Good to see you too, Mary Poppins.
Mary Poppins Returns put me in mind of T2 Trainspotting - not while I was watching it, but afterwards. (I haven't lost my mind, bear with me here.) Both films are sequels to highly-regarded originals - T2 arrived twenty-one years later and MPR a grand fifty-four. Both draw strongly on our nostalgia for the first movie, while exploring new thematic and emotional territory. And both, ultimately, succeed as companion pieces that entertain, surprise and move in their own right. Admittedly Poppins has to use an (almost) entirely new cast due to the time lapse, while T2's was all the same, but in terms of follow-ups nailing the spirit of a classic, it can't be faulted. Hint - if you're choosing one of these two for family viewing this holiday season, go with Mary P. Analogy with 18-certificate drug movie ended.
Twenty-five years have passed on Cherry Tree Lane since the miraculous nanny left, having fixed the Banks family's dysfunctions with her magical touch. Michael Banks is now a father of three himself, but the children's mother has tragically passed away, requiring them to grow up unfortunately fast. Then disaster strikes in the form of a bank demand that threatens to see the family evicted from their beloved Number 17. Into this crisis floats Mary Poppins, exhibiting all the poise and eccentricity of before, along with just the right touch to set everyone's life back in balance. That's with a little help from a lamp-lighter name of Jack, who has a line in cheeky banter and a dodgy Cockney accent (not unlike a certain chimney sweep of old).
Balancing the familiar with the new is key here. This is a sequel in love with it source material, with the same quaint
look and sensibility - including matte paintings of the London background, painstakingly reconstructed locations and delectable hand-drawn animated sequences. The story follows very recognisable plot beats as well, and the music subtly references the Sherman brothers' classic soundtrack, summoning up a heart-swelling sense of nostalgia. This film echoes its predecessor in a hundred ingenious ways. But there's enough that's different too - starting with the melancholy and the jeopardy that have enveloped the Banks family, prior to the eponymous nanny's reinstating of fun and wonder. There's also a sharp and witty script, a touch of daring and a vitality in every last performance.

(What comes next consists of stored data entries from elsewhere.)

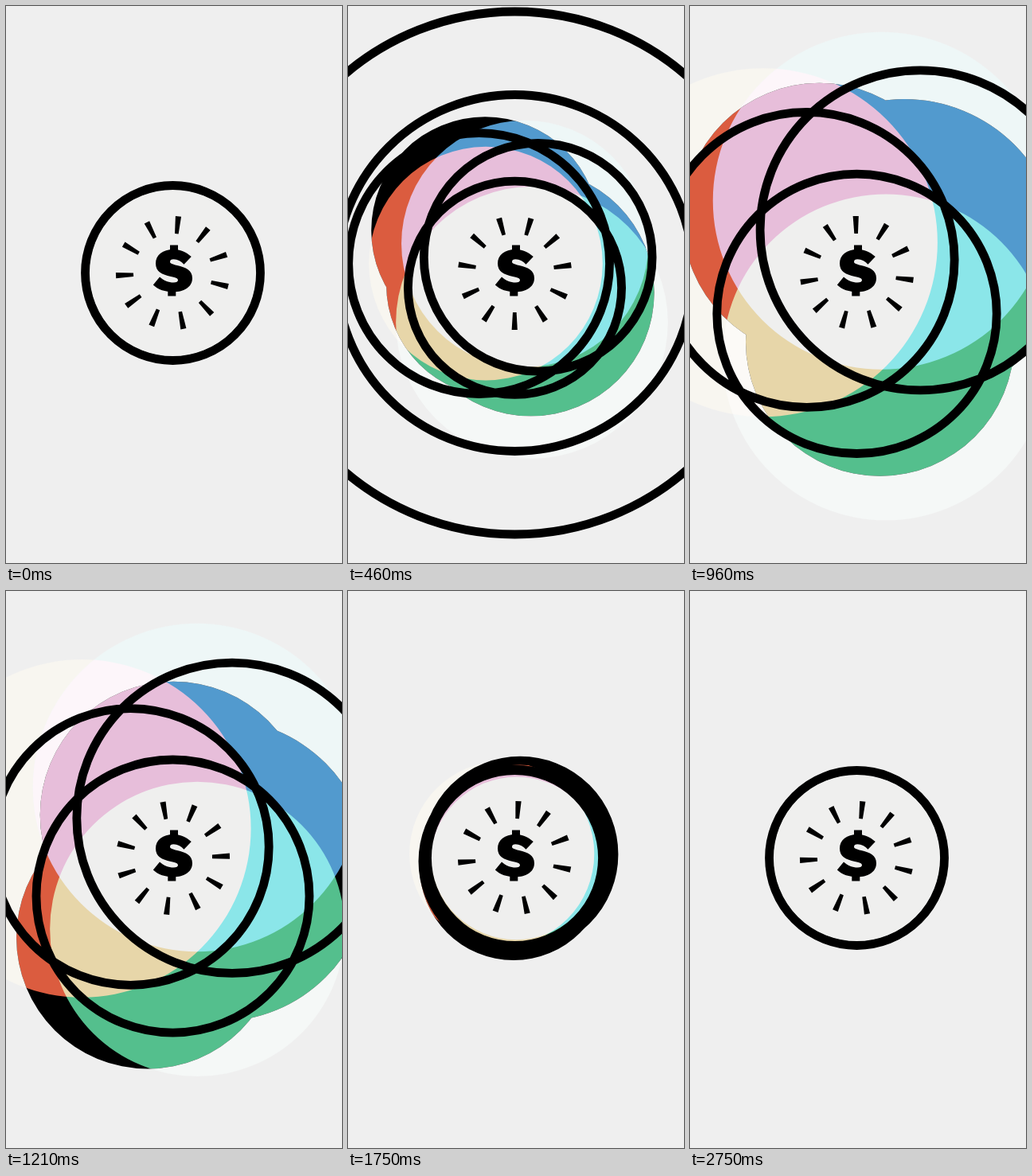
Animation of 422 by 700 pixels, one loop 2790 ms. Source, as an HTML page with a canvas:

```html
<!DOCTYPE html>
<html lang="en">
<head>
<meta charset="utf-8">
<title>Coin pulse</title>
<style>
  html, body { margin: 0; width: 100%; height: 100%; overflow: hidden; background: #efefef; }
  canvas { display: block; width: 422px; height: 700px; }
</style>
</head>
<body>
<canvas id="stage" width="422" height="700"></canvas>
<script>
const ctx = document.getElementById('stage').getContext('2d');
const LOOP = 2790, FPS = 24, LAST = 66;
const CX = 209.5, CY = 335.5, TAU = Math.PI * 2, DEG = TAU / 360;
const COIN = 110, LINE = 10.8;

// Every circle leaves the coin along an angle by `reach`, grows by `grow` and comes back.
// `keys`: start, fully out, turn back, home again (in steps of 1/24 s).
const lights = [
  { color: '#db5c3f', pale: '#f8f6f0', angle: 198, reach: 124, grow: 114, keys: [3.6, 23.6, 26.9, 46.6] },
  { color: '#529ace', pale: '#eef7f7', angle: -71, reach: 96, grow: 107, keys: [2.8, 21.6, 27.4, 44.4] },
  { color: '#54bf8d', pale: '#f5f8f7', angle: 71, reach: 112, grow: 100, keys: [1.6, 18.4, 23.5, 45.5] }
];
const paleOverlaps = [[0, 1, '#fdf6fa'], [0, 2, '#fcfaf7'], [1, 2, '#f7fbfb']];

const rings = [
  { angle: 194.8, reach: 65, grow: 75.5, keys: [0, 17, 24.7, 42] },
  { angle: -34, reach: 96, grow: 91, keys: [3, 22.5, 26, 45.5] },
  { angle: 90, reach: 51.3, grow: 65.7, keys: [3, 22.5, 26, 45.5] }
];

// The black discs also sway around the coin while their reach drifts.
const SHADOW_KEYS = [3, 19, 26, 45];
const shadows = [
  { angle: -125, reach: 94, drift: -4, grow: 57, swayPeak: 17 },
  { angle: 15, reach: 64, drift: 0, grow: 81, swayPeak: 23 },
  { angle: 107.5, reach: 81, drift: 3.5, grow: 54, swayPeak: 23 }
];

const dollar = new Path2D(
  'M232.8 315C226 309 219 306 210 306C197 306 188 313 188 323.5C188 334 196 337.5 207 340' +
  'C214 341.5 216 342.5 216 344.5C216 346.5 214 347.5 210.5 347.5C204 347.5 198 345 193 340.5' +
  'L184.8 350.5C191 356.5 200 359.3 210 359.3C224 359.3 234 353 234 342C234 332 226 328.5 215 326' +
  'C208 324.3 206 323.5 206 321.5C206 319.5 207.5 318.3 210.5 318.3C215.5 318.3 220 320.5 223.5 324.8Z');
const ray = new Path2D('M-3.6 -71.5H3.6L2.3 -49.5H-2.3Z');

function smooth(from, to, f) {
  const u = Math.min(1, Math.max(0, (f - from) / (to - from)));
  return u * u * (3 - 2 * u);
}

const pulse = ([start, out, back, home], f) => smooth(start, out, f) - smooth(back, home, f);

// Ease with flat ends, like cubic-bezier(x1, 0, x2, 1).
function bezierEase(x1, x2, x) {
  let low = 0, high = 1;
  for (let i = 0; i < 24; i++) {
    const u = (low + high) / 2, v = 1 - u;
    if (3 * u * v * v * x1 + 3 * u * u * v * x2 + u * u * u < x) low = u;
    else high = u;
  }
  return smooth(0, 1, low);
}

const polar = (angle, distance, r) =>
  [CX + Math.cos(angle * DEG) * distance, CY + Math.sin(angle * DEG) * distance, r];

const ringAt = (s, f) =>
  polar(s.angle, s.reach * pulse(s.keys, f), COIN + s.grow * pulse(s.keys, f));

// A light grows slightly ahead of its movement.
const lightAt = (s, f) =>
  polar(s.angle, s.reach * pulse(s.keys, f), 105 + s.grow * pulse(s.keys, f + 0.8));

function shadowAt(s, f) {
  const amount = pulse(SHADOW_KEYS, f);
  const sway = 36 * Math.cos((f - s.swayPeak) * Math.PI / 12);
  return polar(s.angle - sway, (s.reach + s.drift * (f - 20)) * amount, 114.5 + s.grow * amount);
}

function circles(list) {
  const shape = new Path2D();
  for (const [x, y, r] of list) {
    shape.moveTo(x + r, y);
    shape.arc(x, y, r, 0, TAU);
  }
  return shape;
}

function fill(shape, color) {
  ctx.fillStyle = color;
  ctx.fill(shape);
}

function drawLights(f) {
  const discs = lights.map(light => circles([lightAt(light, f)]));
  discs.forEach((disc, i) => fill(disc, lights[i].pale));
  for (const [a, b, color] of paleOverlaps) {
    ctx.save();
    ctx.clip(discs[a]);
    fill(discs[b], color);
    ctx.restore();
  }
  // Over the black discs the three lights add up to the page colour.
  const dark = circles(shadows.map(s => shadowAt(s, f)));
  fill(dark, '#000');
  ctx.save();
  ctx.clip(dark);
  ctx.globalCompositeOperation = 'screen';
  discs.forEach((disc, i) => fill(disc, lights[i].color));
  ctx.restore();
}

function drawRings(f) {
  const list = rings.map(s => ringAt(s, f));
  // Two waves run outwards, one after the other.
  for (let i = 0; i < 2; i++) {
    const age = f - (5.5 * i - 0.5);
    if (f > 0 && age > 0 && age < 18) list.push([CX, CY, COIN + 19 * age]);
  }
  ctx.strokeStyle = '#000';
  ctx.lineWidth = LINE;
  ctx.stroke(circles(list));
}

function drawRays(f) {
  const turn = 360 * bezierEase(0.13, 0.695, f / (LAST + 1));
  ctx.save();
  ctx.translate(CX, CY);
  ctx.rotate((5.6 - turn) * DEG);
  for (let i = 0; i < 11; i++) {
    fill(ray, '#000');
    ctx.rotate(TAU / 11);
  }
  ctx.restore();
}

function drawDollar() {
  fill(dollar, '#000');
  ctx.fillRect(206, 300.5, 10, 8);
  ctx.fillRect(203.3, 357, 10, 7.5);
}

function draw(ms) {
  const f = Math.min(LAST, Math.floor((ms % LOOP + 5) * FPS / 1000));
  ctx.fillStyle = '#efefef';
  ctx.fillRect(0, 0, 422, 700);
  drawLights(f);
  drawRings(f);
  drawRays(f);
  drawDollar();
}

const begin = performance.now();
function tick() {
  draw(performance.now() - begin);
  requestAnimationFrame(tick);
}
tick();
</script>
</body>
</html>
```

And the first of those is Emily Blunt, who proves as inspired a piece of casting as fans of the original had hoped. Her Mary Poppins has both the primness and the warmth of the Julie Andrews version (along with the enigma and the ego), but she's also a shade more acerbic and significantly more mischievous. The animated worlds into which Mary leads her young charges are where she really lets her hair down, resulting in a dazzling and raucous music-hall sequence that serves as one of the movie's highlights. It doesn't hurt that Blunt can sing as well as she does, nor that her rapport with the children is so natural and rich with emotion. If you were in any doubt regarding her star quality, this will clinch it.
As Jack, Lin-Manuel Miranda is less the quirky comedian than Dick Van Dyke in the equivalent role. He still delivers a bucket of charm though, and demonstrates why he's been such a hit in stage musical Hamilton. (It's never more apparent than when he duets with Blunt on ribald vaudeville song 'The Cover is Not the Book'.) Ben Whishaw and Emily Mortimer are likewise splendid, with their touching grown-up portrayals of the original Banks youngsters. Beware - Whishaw will rend your heart as he gives vent tunefully to poor Michael's grief.

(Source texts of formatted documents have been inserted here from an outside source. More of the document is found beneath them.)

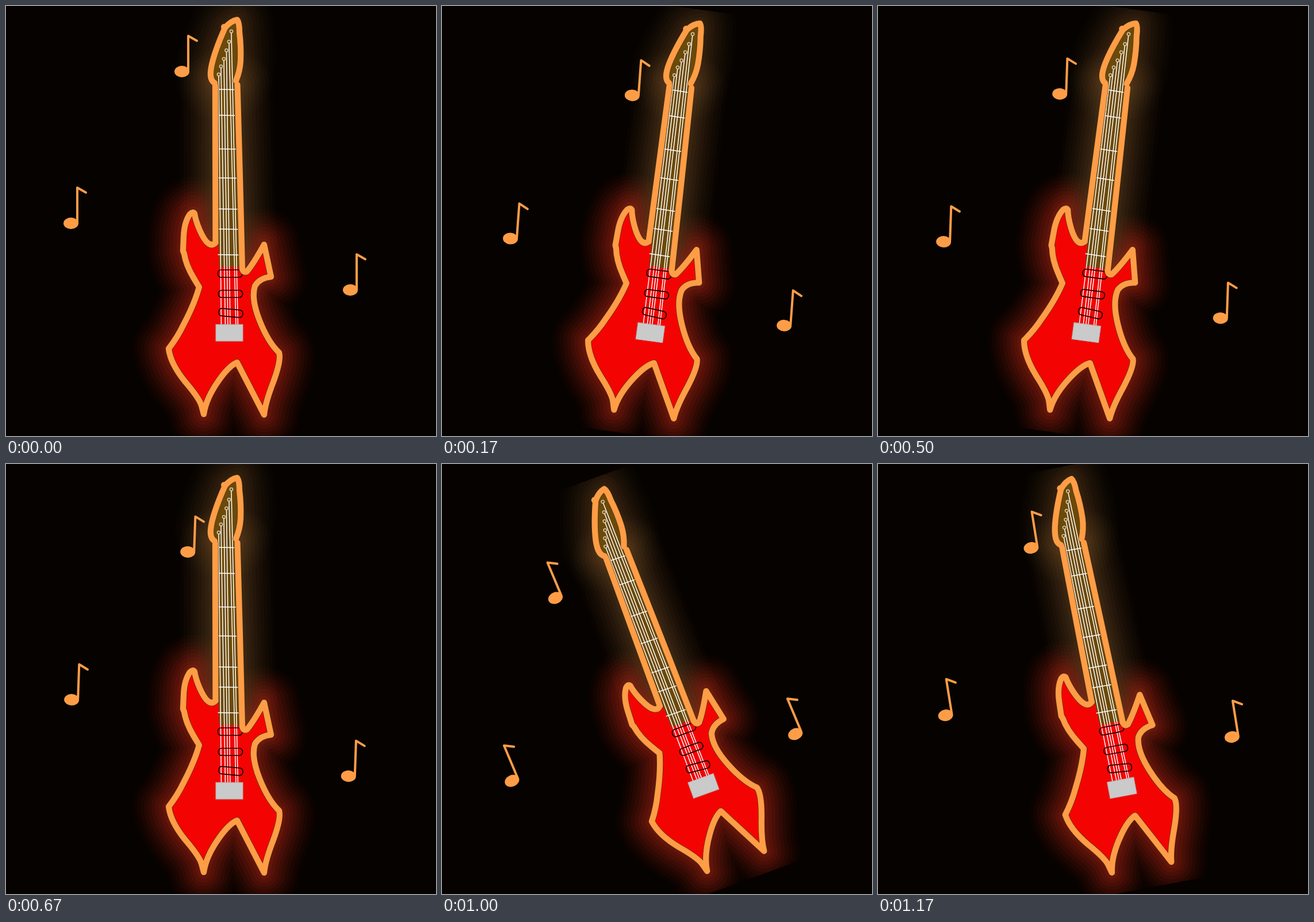
Write an HTML page that moves like this. It is 748 px wide and 748 px high and loops after 1340 ms.

```html
<!DOCTYPE html>
<html lang="en">
<head>
<meta charset="utf-8">
<title>Swinging guitar</title>
<style>
html, body { margin: 0; width: 100%; height: 100%; overflow: hidden; background: #060200; }
svg { display: block; width: 100vw; height: 100vh; }
</style>
</head>
<body>
<svg viewBox="0 0 748 748">
  <defs>
    <clipPath id="sheet"><rect width="748" height="748"/></clipPath>
    <path id="head" d="M363 134C354 129 355 116 358 102Q364 76 381 38Q391 26 402 24Q406 29 406 46Q409 70 408 95Q407 113 400 130"/>
    <path id="neck" d="M364 138L364.500 412M402.500 137L407 300L411 457"/>
    <path id="body" d="M364.500 412Q352 424 337 390Q330 374 328 361Q325 357 320 362Q310 376 309 402L308 426L310 431Q313 451 327 474L336 489Q328 518 309 554Q298 577 283 596Q286 622 312 654Q336 682 340 695L344 710Q348 682 371 650Q388 626 402 620L449 711Q451 690 465 654Q479 616 475 603Q456 585 441 547Q426 509 433 487Q441 473 461 471L449 415Q430 449 419 462Q412 465 411 455"/>
    <g id="note" stroke="#ff9d47" stroke-width="4" stroke-linecap="round" stroke-linejoin="round">
      <ellipse rx="13" ry="10" fill="#ff9d47" stroke="none"/>
      <path d="M11 -2L11 -62L26 -53.500" fill="none"/>
    </g>
  </defs>
  <g id="guitar">
    <g id="glow" clip-path="url(#sheet)" fill="none" stroke-linejoin="round" stroke-linecap="round"></g>
    <use href="#body" fill="#f30403"/>
    <use href="#head" fill="#6b4908"/>
    <path d="M366 128H401L407 300L410 454H371L366 300Z" fill="#6b4908"/>
    <g id="strings" stroke="#fff" stroke-width="1.500" fill="none"></g>
    <rect x="365" y="554" width="47" height="29" fill="#cacaca" stroke="#b5a9a6"/>
    <g fill="none" stroke="#0c0000" stroke-width="1.700">
      <rect x="368.500" y="459" width="42.500" height="13" rx="5.500"/>
      <rect x="369.500" y="494.500" width="42" height="12.500" rx="5.500"/>
      <rect x="370" y="527.500" width="42" height="13" rx="5.500" transform="rotate(5 391 534)"/>
    </g>
    <g id="rim" fill="none" stroke-linejoin="round" stroke-linecap="round"></g>
    <circle cx="379.500" cy="36.500" r="5.500" fill="#ff9d47"/>
  </g>
  <g id="notes">
    <use href="#note" x="306" y="114"/>
    <use href="#note" x="113" y="378"/>
    <use href="#note" x="599" y="494"/>
  </g>
</svg>
<script>
const LOOP = 1340;
const $ = id => document.getElementById(id);

function add(parent, tag, attrs) {
  const el = document.createElementNS("http://www.w3.org/2000/svg", tag);
  for (const k in attrs) el.setAttribute(k, attrs[k]);
  parent.appendChild(el);
}

// Banded halo: wide faint strokes under narrower, stronger ones
const BANDS = 9;
for (let i = 0; i < BANDS; i++) {
  const width = 2 * (62 - i * 6.3);
  const alpha = 0.03 + 0.09 * i / (BANDS - 1);
  for (const part of ["head", "neck", "body"]) {
    const red = part === "body";
    add($("glow"), "use", {
      href: "#" + part, "stroke-width": width,
      stroke: red ? "#b82a18" : "#6b4a25",
      opacity: part === "head" ? alpha * 0.75 : alpha
    });
  }
}

for (const [color, width] of [["#553708", 11.6], ["#ff9d47", 10.2]])
  for (const part of ["head", "neck", "body"])
    add($("rim"), "use", { href: "#" + part, stroke: color, "stroke-width": width });

// Each string: peg x, peg y, x at the bridge
const strings = [
  [370, 119, 374.5], [374, 105, 381.5], [379, 92, 386],
  [383.5, 77, 390], [388, 62, 400], [392, 44, 403.5]
];
for (const [x, y, end] of strings) {
  add($("strings"), "circle", { cx: x, cy: y, r: 2.6, stroke: "#dccbb0" });
  add($("strings"), "line", { x1: x, y1: y + 3, x2: end, y2: 557 });
}
for (const y of [145, 190, 248.5, 299, 353, 388, 432.5])
  add($("strings"), "line", { x1: 368.5, y1: y, x2: 397 + (y - 145) / 36, y2: y + 0.6 });

// Guitar: angle and shift. Notes: angle and centre of the group.
const still = [0, 0, 0];
const left = [-10.7, 0, 1];
const right = [7.7, 0, -0.5];
const low = [2, 342, 368.7];
const poses = [
  { at: 0, guitar: still, notes: [0, 339.3, 328.7] },
  { at: 170, guitar: right, notes: [4.2, 348.3, 372] },
  { at: 330, guitar: [16, -1, 4], notes: [9, 352, 398] },
  { at: 500, guitar: right, notes: low },
  { at: 670, guitar: still, notes: low },
  { at: 830, guitar: left, notes: [-10.1, 321, 334.3] },
  { at: 1000, guitar: [-19.9, 1, 8], notes: [-22.8, 311.3, 418] },
  { at: 1170, guitar: left, notes: [-9.1, 333.3, 352.7] }
];

function draw(time) {
  const t = time % LOOP;
  const pose = poses.filter(p => p.at <= t).pop();
  const [turn, dx, dy] = pose.guitar;
  const [tilt, x, y] = pose.notes;
  $("guitar").setAttribute("transform", `translate(${dx} ${dy}) rotate(${turn} 374 374)`);
  $("notes").setAttribute("transform", `translate(${x} ${y}) rotate(${tilt}) translate(-339.3 -328.7)`);
}

const start = performance.now();
function tick() {
  draw(performance.now() - start);
  requestAnimationFrame(tick);
}
tick();
</script>
</body>
</html>
```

As for critics who have cast doubt on the music's hummability factor, there's no questioning how well the songs fit character, period and context, nor how effectively they mesh with those of the 1964 film. Plus, similar criticisms were made this time last year about The Greatest Showman's songs, shortly before millions of people starting singing along. Only time will prove whether this new batch of tunes achieve a measure of supercalifragilistic status, but I'm humming a few already - surely a good sign.
There's a prayer that film-lovers pray worldwide, when settling down to watch the sequel to some beloved piece of cinema (whether that movie is Trainspotting or Mary Poppins). It goes - 'Please God let it not be crap'. Five minutes into this 'return' those fears had been vanquished. After half an hour I was transported along with the Banks children. And by the end I felt I'd witnessed something truly wondrous. This sequel didn't just avoid diminishing the glorious original. It didn't simply hold its own. It made me love Mary Poppins - the film and the character - a little bit more than I had before. And that's quite the Christmas miracle.
Sheer grinning misty-eyed happiness, pretty much from start to finish, at all the talent, zest and love on display.
Where Are the Women?: Mortimer, Julie Walters, Meryl Streep, Angela Lansbury - all great. But it's Blunt you'll remember for her own fearless and fun interpretation of P. L. Travers' iconic character. Bravo, our Em.
Ed's Verdict: 8/10. One of those scores that will probably rise on a second viewing. Mary Poppins' return is both total homage and original creation. In short, the spoonful of sugar we all needed.